Characterization of one-to-one conformal mapping from unit disc onto a square

I'm trying to solve the following exercise from Rudin's Real & Complex Analysis, chapter 14 exercise 22.

Suppose $f$ is a one-to-one conformal mapping of $U$ onto a square with center at $0$, and $f(0) = 0$. Prove that $f(iz) = if(z)$. If $f(z) = \sum c_n z^n$, prove that $c_n = 0$ unless $n - 1$ is a multiple of $4$. Generalize this: Replace the square by other simply connected regions with rotational symmetry.

The part about $c_n = 0$ is easy once the first part is proved. This is were I'm stuck. I suspect the generalization will become easier once I know how to prove the first part. Any help is appreciated.

Notes:

• This is not homework. I'm reading the text on my own.
• $U$ is the unit disc.

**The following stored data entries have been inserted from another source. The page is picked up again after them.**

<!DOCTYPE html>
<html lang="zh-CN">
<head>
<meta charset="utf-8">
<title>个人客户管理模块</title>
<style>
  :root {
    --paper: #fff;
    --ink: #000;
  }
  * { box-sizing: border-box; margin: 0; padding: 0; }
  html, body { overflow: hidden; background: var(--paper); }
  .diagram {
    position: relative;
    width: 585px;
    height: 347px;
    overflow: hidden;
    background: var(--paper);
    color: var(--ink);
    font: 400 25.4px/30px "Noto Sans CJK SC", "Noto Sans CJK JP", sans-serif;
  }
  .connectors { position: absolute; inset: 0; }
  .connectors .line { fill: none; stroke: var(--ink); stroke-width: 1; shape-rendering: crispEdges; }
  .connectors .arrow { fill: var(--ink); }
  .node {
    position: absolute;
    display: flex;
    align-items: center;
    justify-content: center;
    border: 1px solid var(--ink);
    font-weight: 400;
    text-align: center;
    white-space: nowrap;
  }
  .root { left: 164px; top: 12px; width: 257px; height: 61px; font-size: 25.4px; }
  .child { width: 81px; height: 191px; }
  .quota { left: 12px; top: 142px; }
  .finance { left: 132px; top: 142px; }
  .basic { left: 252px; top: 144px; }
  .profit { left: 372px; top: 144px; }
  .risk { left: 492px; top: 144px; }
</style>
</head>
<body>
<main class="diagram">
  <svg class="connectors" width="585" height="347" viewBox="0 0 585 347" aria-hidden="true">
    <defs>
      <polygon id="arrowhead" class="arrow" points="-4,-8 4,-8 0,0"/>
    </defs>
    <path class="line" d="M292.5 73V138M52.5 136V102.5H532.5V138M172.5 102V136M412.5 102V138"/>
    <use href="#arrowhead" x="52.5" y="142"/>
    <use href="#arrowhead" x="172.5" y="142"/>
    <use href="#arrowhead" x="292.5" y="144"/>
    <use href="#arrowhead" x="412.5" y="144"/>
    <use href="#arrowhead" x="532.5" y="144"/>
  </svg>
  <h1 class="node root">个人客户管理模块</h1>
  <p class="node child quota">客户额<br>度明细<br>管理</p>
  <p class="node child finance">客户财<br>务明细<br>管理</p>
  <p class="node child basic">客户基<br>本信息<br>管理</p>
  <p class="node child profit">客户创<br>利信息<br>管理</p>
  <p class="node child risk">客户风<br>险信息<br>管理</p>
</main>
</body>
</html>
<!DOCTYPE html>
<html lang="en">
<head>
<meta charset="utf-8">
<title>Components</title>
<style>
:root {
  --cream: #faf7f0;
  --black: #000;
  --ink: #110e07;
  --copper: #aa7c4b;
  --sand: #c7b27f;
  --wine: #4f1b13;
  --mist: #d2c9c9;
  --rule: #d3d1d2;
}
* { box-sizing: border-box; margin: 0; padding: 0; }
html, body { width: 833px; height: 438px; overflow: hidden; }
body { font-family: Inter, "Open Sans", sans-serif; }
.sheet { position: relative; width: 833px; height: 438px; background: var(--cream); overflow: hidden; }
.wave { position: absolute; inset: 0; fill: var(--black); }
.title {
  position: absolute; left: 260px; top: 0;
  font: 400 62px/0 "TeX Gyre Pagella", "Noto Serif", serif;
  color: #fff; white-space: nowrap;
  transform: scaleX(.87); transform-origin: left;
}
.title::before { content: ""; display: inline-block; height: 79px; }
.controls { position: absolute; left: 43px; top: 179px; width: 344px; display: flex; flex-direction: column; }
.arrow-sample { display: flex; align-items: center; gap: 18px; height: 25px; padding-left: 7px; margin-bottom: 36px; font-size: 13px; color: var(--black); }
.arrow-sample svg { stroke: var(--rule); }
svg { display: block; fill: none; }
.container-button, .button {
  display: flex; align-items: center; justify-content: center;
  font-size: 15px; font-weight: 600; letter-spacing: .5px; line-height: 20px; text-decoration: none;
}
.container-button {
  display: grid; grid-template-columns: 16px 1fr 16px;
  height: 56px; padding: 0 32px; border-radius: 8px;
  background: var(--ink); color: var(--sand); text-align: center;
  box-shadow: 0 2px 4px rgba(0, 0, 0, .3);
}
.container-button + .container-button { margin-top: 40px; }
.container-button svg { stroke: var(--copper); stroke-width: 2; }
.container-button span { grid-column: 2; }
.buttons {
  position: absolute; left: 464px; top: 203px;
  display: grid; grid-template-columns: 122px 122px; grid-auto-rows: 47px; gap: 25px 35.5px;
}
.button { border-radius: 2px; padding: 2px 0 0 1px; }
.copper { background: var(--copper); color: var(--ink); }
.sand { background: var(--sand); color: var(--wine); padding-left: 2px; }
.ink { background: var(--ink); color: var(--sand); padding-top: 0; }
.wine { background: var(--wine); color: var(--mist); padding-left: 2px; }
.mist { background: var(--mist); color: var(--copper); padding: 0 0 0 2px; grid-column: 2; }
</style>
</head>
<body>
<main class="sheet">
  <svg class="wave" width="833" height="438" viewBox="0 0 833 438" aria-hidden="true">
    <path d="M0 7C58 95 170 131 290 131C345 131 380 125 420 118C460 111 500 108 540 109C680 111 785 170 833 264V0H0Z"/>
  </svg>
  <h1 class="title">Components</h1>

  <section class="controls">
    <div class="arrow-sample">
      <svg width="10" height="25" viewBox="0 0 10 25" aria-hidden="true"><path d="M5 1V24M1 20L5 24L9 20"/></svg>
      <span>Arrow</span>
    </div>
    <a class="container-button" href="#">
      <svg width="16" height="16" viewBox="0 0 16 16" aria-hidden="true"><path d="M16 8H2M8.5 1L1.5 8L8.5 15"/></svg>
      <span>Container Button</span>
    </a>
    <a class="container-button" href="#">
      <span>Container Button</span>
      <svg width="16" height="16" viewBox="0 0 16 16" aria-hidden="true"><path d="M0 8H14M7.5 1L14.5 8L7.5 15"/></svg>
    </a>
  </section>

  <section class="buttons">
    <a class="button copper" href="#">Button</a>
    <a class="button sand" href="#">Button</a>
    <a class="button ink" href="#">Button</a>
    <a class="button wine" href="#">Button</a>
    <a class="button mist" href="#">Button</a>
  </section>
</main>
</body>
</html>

Hint: $g(z)=f^{-1}(if(z))$ is a conformal 1-1 map from $U$ onto itself fixing the origin. Try playing a little with this or something similar.
• This yields that $f^{-1}(if(z))=\lambda z$ for some constant $|\lambda|=1$. How do we show $\lambda = i$? – user122916 Dec 5 '14 at 10:03
• @mrf I'm sorry, I still don't understand why the second equality hold, it is equivalent to $if(z)=f(iz)$, since f is 1-1? – Kira Yamato Dec 11 '14 at 13:01